Their opposition surrounds proposals from the state Department of Agriculture and the state's business community to make it easier for agricultural-related businesses to recruit undocumented workers to fill positions that advocates say are hard to fill with American citizens. These latest proposals follow rules passed by Gov. San Brownback (R) that prohibit minor American citizens who are the children of undocumented immigrants from receiving food stamps, and assistance from the Kansas secretary of state to Arizona and Alabama in writing controversial immigration legislation.
"The people who will end up supporting this in the Legislature are the people who are against immigration," said state Rep. Mike Slattery (D-Mission). "This is profiteering."
The proposals that Slattery and his fellow Democrats are opposing include a measure being pushed by the Business Coalition, an advocacy group of business organizations and the state's Chamber of Commerce. The measure would allow for the state to support undocumented immigrants seeking permission from the federal government to work in Kansas. The state would also create pools of workers to staff agriculture industries in the western part of the state.
Former State Agriculture Secretary Allie Devine, who represents the Business Coalition, said such a measure would help fill agriculture industry jobs in the half of the state that has less unemployment than other parts of Kansas. Kansas Department of Agriculture statistics have the state's total unemployment rate at 6.5 percent, while the western half is at 4.4 percent.
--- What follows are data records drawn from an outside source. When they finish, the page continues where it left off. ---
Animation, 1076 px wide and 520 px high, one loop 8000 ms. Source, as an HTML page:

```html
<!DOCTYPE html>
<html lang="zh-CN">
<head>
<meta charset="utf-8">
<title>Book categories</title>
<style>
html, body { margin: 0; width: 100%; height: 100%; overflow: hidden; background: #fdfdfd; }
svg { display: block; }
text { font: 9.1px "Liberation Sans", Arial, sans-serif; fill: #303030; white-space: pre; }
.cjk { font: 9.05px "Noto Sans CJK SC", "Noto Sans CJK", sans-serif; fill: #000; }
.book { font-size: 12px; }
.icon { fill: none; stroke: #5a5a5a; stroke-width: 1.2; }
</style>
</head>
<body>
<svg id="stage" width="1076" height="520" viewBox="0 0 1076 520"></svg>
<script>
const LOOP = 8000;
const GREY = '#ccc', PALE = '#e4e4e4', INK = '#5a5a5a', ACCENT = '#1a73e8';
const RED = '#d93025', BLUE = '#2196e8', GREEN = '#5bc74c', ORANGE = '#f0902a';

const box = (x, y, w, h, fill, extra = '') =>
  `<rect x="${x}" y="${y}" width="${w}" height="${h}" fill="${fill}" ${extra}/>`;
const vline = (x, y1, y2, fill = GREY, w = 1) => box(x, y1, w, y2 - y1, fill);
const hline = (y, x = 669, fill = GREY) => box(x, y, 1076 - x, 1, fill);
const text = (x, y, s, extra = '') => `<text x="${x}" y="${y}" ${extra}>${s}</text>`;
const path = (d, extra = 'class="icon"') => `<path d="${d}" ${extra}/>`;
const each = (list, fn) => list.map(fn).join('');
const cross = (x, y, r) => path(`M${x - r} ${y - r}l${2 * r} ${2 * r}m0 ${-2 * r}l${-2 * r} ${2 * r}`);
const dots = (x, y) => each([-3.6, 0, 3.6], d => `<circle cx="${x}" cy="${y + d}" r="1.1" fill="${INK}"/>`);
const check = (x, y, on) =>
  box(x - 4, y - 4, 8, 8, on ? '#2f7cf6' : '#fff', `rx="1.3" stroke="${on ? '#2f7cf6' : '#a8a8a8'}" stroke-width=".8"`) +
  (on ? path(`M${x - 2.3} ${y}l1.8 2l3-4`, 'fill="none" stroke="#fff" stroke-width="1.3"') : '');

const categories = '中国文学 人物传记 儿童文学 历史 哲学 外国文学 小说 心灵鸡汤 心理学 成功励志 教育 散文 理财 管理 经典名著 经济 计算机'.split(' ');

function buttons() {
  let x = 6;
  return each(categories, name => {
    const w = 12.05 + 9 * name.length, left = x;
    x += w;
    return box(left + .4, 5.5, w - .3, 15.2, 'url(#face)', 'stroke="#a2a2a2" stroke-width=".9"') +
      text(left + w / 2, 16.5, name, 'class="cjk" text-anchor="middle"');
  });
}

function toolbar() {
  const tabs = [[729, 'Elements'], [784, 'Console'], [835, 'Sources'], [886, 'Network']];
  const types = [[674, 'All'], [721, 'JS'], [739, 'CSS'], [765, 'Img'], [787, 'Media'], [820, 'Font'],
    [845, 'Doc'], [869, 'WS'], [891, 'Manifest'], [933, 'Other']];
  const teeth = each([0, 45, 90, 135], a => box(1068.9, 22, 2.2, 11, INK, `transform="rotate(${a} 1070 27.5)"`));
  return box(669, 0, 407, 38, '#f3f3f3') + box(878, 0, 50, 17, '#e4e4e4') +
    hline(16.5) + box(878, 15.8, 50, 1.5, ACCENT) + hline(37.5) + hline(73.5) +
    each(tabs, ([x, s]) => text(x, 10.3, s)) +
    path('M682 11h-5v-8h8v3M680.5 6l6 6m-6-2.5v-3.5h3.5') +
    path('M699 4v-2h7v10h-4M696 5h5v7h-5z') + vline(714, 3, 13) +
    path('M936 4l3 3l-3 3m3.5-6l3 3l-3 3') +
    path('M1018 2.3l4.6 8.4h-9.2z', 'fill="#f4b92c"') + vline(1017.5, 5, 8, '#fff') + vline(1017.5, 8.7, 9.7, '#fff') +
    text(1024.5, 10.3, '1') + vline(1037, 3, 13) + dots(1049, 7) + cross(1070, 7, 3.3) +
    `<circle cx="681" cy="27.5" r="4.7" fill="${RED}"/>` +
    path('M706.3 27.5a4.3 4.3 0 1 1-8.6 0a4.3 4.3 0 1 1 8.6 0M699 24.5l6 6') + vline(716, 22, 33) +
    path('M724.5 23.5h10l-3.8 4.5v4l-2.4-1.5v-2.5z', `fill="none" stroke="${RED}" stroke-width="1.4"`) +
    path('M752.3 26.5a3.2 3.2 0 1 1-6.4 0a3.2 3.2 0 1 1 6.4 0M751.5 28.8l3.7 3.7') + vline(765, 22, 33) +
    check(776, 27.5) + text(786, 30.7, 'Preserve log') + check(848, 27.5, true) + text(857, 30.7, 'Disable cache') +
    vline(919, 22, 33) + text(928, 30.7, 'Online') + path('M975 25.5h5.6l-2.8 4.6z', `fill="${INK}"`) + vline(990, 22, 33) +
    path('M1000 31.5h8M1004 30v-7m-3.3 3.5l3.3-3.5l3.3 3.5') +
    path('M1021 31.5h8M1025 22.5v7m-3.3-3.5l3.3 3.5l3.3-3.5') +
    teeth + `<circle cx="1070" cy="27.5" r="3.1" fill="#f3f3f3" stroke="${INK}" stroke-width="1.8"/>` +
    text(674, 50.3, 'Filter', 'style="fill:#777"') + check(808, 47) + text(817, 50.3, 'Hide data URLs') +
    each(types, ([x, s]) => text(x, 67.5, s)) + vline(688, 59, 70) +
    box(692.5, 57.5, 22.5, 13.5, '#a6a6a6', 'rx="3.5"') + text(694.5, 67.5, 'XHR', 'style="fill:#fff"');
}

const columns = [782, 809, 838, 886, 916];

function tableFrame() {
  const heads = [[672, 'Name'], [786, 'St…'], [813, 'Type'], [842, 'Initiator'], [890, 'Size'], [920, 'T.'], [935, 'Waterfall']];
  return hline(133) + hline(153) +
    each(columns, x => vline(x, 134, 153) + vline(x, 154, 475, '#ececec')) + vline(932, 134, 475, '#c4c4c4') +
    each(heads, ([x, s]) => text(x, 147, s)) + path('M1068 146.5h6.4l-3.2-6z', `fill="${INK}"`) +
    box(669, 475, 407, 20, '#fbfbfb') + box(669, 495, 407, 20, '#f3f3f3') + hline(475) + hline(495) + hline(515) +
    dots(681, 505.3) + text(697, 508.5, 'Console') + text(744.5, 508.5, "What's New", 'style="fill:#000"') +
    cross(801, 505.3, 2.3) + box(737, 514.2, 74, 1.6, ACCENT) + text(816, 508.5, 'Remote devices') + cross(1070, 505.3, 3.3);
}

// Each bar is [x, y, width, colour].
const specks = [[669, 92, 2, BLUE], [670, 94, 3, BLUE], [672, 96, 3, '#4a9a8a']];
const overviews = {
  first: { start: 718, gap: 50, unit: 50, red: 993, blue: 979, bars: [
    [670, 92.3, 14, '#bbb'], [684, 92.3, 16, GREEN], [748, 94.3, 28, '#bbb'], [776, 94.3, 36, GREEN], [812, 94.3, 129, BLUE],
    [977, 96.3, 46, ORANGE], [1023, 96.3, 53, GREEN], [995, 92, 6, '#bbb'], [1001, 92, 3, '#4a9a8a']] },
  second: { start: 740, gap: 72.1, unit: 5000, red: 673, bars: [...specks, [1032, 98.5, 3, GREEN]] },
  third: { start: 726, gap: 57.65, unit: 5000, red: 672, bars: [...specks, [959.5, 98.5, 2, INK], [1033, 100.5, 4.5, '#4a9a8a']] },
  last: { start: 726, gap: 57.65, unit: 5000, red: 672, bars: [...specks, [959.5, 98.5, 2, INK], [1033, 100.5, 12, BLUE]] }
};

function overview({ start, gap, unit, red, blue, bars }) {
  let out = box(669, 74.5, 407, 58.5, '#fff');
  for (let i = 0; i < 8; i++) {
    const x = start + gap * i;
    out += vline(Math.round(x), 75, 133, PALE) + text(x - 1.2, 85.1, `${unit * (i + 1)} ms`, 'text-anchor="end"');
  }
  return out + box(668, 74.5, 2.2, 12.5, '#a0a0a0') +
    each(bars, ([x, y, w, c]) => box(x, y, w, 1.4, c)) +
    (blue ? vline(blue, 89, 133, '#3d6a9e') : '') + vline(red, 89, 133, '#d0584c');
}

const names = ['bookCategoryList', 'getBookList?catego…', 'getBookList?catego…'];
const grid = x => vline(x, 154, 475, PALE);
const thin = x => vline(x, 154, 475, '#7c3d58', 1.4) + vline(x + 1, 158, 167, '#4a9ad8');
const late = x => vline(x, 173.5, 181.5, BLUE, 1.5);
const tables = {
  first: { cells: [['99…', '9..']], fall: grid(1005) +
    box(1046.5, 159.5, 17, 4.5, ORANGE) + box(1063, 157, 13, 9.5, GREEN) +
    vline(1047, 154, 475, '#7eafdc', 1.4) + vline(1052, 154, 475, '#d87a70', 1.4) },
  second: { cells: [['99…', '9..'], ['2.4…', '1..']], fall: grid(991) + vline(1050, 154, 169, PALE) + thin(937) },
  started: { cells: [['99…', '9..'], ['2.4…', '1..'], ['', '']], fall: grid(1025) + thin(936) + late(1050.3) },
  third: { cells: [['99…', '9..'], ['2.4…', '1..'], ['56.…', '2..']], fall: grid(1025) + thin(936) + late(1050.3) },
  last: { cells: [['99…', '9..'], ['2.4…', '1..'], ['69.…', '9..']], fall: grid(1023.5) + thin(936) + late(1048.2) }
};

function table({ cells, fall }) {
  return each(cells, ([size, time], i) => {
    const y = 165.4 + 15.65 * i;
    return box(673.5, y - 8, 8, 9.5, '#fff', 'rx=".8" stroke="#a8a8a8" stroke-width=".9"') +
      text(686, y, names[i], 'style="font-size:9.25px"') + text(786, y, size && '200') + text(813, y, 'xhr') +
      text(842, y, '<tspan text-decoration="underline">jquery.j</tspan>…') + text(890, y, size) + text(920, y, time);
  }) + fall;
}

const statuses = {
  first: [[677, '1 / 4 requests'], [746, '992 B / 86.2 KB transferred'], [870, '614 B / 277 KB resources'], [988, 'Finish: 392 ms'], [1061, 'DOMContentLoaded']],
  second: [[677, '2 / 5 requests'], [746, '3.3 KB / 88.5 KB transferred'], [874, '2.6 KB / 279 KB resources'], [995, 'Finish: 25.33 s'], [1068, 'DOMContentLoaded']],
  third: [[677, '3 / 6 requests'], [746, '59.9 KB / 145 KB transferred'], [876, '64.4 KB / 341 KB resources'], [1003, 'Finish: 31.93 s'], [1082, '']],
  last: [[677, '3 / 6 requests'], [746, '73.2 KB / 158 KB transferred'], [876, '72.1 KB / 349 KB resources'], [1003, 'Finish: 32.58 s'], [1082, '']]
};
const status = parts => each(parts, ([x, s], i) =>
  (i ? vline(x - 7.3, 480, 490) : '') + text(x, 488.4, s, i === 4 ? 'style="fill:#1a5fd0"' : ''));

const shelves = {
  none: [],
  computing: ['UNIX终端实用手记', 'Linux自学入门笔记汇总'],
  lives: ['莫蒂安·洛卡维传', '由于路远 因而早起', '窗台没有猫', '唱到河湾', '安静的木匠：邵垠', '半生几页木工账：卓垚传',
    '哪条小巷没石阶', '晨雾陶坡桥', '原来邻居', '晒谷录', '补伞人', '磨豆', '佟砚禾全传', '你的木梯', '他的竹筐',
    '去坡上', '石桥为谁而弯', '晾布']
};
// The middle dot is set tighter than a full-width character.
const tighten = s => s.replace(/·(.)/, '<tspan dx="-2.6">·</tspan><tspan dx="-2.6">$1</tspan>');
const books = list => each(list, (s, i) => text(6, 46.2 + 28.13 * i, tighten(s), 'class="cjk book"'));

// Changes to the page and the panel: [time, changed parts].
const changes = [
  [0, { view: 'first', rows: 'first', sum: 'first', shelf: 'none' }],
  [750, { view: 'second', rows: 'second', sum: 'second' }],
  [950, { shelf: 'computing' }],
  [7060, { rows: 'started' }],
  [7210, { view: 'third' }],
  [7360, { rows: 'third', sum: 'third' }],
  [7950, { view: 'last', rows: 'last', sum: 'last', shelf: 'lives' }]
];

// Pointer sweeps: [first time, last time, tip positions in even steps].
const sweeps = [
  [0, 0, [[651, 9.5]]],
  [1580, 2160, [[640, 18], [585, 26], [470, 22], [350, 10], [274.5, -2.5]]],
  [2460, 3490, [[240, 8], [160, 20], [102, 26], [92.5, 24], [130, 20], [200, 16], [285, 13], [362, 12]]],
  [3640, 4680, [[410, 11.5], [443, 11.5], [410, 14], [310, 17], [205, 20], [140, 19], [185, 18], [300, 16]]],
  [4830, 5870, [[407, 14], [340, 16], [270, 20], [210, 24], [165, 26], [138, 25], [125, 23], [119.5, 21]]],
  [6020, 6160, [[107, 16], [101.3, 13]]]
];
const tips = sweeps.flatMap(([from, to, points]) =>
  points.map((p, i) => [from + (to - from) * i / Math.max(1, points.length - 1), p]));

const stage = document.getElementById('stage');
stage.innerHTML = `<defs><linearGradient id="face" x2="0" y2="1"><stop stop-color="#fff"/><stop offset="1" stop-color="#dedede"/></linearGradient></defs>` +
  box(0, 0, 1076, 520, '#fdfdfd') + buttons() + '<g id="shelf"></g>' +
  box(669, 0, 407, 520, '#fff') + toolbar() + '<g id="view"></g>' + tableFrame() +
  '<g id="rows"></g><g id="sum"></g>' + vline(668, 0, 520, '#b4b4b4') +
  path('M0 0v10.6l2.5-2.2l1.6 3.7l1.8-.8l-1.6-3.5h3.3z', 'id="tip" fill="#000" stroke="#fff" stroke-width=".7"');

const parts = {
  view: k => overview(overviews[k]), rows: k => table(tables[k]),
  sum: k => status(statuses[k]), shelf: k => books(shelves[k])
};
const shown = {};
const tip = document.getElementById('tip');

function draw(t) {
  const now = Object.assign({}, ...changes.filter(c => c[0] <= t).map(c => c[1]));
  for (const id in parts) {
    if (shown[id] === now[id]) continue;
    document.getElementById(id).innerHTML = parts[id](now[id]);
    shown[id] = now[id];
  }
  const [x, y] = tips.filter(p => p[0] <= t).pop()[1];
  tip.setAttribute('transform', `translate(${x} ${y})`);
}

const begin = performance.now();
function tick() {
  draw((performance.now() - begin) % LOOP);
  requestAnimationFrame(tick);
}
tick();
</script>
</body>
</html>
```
Devine said it has been tough for agriculture-related businesses to recruit workers.
"Being in the middle of the country, we need workers," she said.
The Business Coalition proposal comes days after current Kansas Agriculture Secretary Dale Rodman said he met with federal homeland security officials about seeking a waiver for the state's agriculture industry in terms of undocumented workers. Rodman's spokeswoman, Chelsea Good, said that the waiver idea came about from Rodman's desire to fill agriculture-related jobs.
Good said that Rodman has not received feedback from the federal government on the waiver request, and said that the agriculture department has not taken a stand on the Business Coalition bill. Brownback and Secretary of State Kris Kobach (R) have both come out against the coalition bill. Members of the Business Coalition have traditionally been aligned with Republicans in Kansas. Devine, who represents the coalition, was agriculture secretary in the cabinet of former Gov. Bill Graves (R).
Kansas has had a long history with immigration-related bans, with Kobach working with Arizona and Alabama officials on their legislation. Proposals in Kansas similar to those states' laws failed after a Republican state legislator proposed shooting immigrants from helicopters. The state also regularly considers legislation regarding banning in-state tuition at state colleges for undocumented immigrants who have graduated from Kansas high schools.
Devine said that the Business Coalition has not taken a position on the food stamp legislation already passed in Kansas or other related measures, noting that they have primarily been handled by other groups. She said the group is focused primarily on economic-related issues.
Slattery, the chief Democrat on the House economic development committee, said he and other party members are looking at fairness, noting that state policy prohibits workers compensation for undocumented immigrants. He also said creation of "living wage jobs" for residents was on the Democrats' agenda for year.
"It is the greatest degree of hypocrisy I've seen on this issue," Slattery said. "We want to pay you minimum wage and we will not even give food stamps to your kids, even if they are U.S. citizens."